### Problem statement
Copy each line below in which the word "SLOPE" occurs.

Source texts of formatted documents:
· · · · · · ·

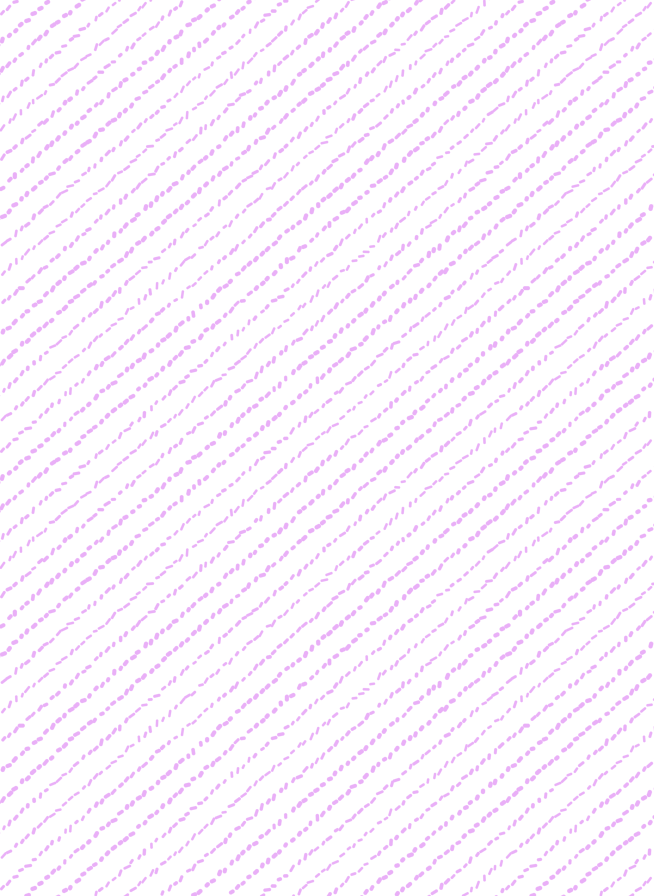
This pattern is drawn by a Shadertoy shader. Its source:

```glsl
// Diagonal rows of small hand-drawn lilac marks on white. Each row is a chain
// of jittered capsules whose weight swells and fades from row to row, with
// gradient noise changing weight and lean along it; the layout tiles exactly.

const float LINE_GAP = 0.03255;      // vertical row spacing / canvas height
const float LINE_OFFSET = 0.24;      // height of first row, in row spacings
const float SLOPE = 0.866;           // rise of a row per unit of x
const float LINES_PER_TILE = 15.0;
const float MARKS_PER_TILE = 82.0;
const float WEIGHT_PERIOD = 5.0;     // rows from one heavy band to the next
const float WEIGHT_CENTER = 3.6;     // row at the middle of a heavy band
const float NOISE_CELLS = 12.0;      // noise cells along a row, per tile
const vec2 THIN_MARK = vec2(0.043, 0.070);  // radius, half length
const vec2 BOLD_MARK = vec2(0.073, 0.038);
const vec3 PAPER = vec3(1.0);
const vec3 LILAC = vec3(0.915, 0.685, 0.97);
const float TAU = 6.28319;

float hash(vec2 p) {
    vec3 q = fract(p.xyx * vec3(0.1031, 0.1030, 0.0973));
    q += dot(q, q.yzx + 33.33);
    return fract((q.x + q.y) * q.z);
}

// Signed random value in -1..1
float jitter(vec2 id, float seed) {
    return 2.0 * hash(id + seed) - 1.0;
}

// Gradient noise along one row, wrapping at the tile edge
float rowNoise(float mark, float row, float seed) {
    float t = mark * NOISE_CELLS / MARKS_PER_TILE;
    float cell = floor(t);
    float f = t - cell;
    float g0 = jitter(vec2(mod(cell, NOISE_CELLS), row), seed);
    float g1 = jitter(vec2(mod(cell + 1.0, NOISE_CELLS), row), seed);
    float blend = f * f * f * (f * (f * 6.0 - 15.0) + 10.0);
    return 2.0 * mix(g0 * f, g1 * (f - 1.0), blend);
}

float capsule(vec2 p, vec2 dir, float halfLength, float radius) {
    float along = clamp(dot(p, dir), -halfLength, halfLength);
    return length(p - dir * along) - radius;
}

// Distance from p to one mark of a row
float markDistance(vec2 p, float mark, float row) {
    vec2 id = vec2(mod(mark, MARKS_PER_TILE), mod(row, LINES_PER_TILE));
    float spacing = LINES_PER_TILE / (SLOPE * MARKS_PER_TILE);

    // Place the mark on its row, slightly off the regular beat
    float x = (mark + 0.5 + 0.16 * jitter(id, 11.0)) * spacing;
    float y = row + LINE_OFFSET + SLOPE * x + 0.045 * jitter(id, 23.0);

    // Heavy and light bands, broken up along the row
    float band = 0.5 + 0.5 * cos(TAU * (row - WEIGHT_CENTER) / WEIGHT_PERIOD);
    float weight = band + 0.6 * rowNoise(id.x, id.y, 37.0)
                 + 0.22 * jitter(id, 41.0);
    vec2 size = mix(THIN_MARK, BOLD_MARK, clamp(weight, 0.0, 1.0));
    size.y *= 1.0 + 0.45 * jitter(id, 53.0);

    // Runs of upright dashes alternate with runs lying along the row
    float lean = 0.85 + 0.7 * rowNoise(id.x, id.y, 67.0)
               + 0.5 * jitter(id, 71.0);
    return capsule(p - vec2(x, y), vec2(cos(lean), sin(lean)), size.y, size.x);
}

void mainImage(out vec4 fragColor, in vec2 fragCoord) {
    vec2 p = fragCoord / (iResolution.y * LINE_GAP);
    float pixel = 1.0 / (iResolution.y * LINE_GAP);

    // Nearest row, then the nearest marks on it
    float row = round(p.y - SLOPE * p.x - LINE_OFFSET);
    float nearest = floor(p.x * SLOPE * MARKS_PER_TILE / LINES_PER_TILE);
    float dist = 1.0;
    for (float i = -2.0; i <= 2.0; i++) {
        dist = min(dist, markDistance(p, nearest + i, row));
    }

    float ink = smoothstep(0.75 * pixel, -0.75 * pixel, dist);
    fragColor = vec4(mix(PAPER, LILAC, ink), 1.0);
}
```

· · · · · · ·

### Written response
const float SLOPE = 0.866;           // rise of a row per unit of x
    float spacing = LINES_PER_TILE / (SLOPE * MARKS_PER_TILE);
    float y = row + LINE_OFFSET + SLOPE * x + 0.045 * jitter(id, 23.0);
    float row = round(p.y - SLOPE * p.x - LINE_OFFSET);
    float nearest = floor(p.x * SLOPE * MARKS_PER_TILE / LINES_PER_TILE);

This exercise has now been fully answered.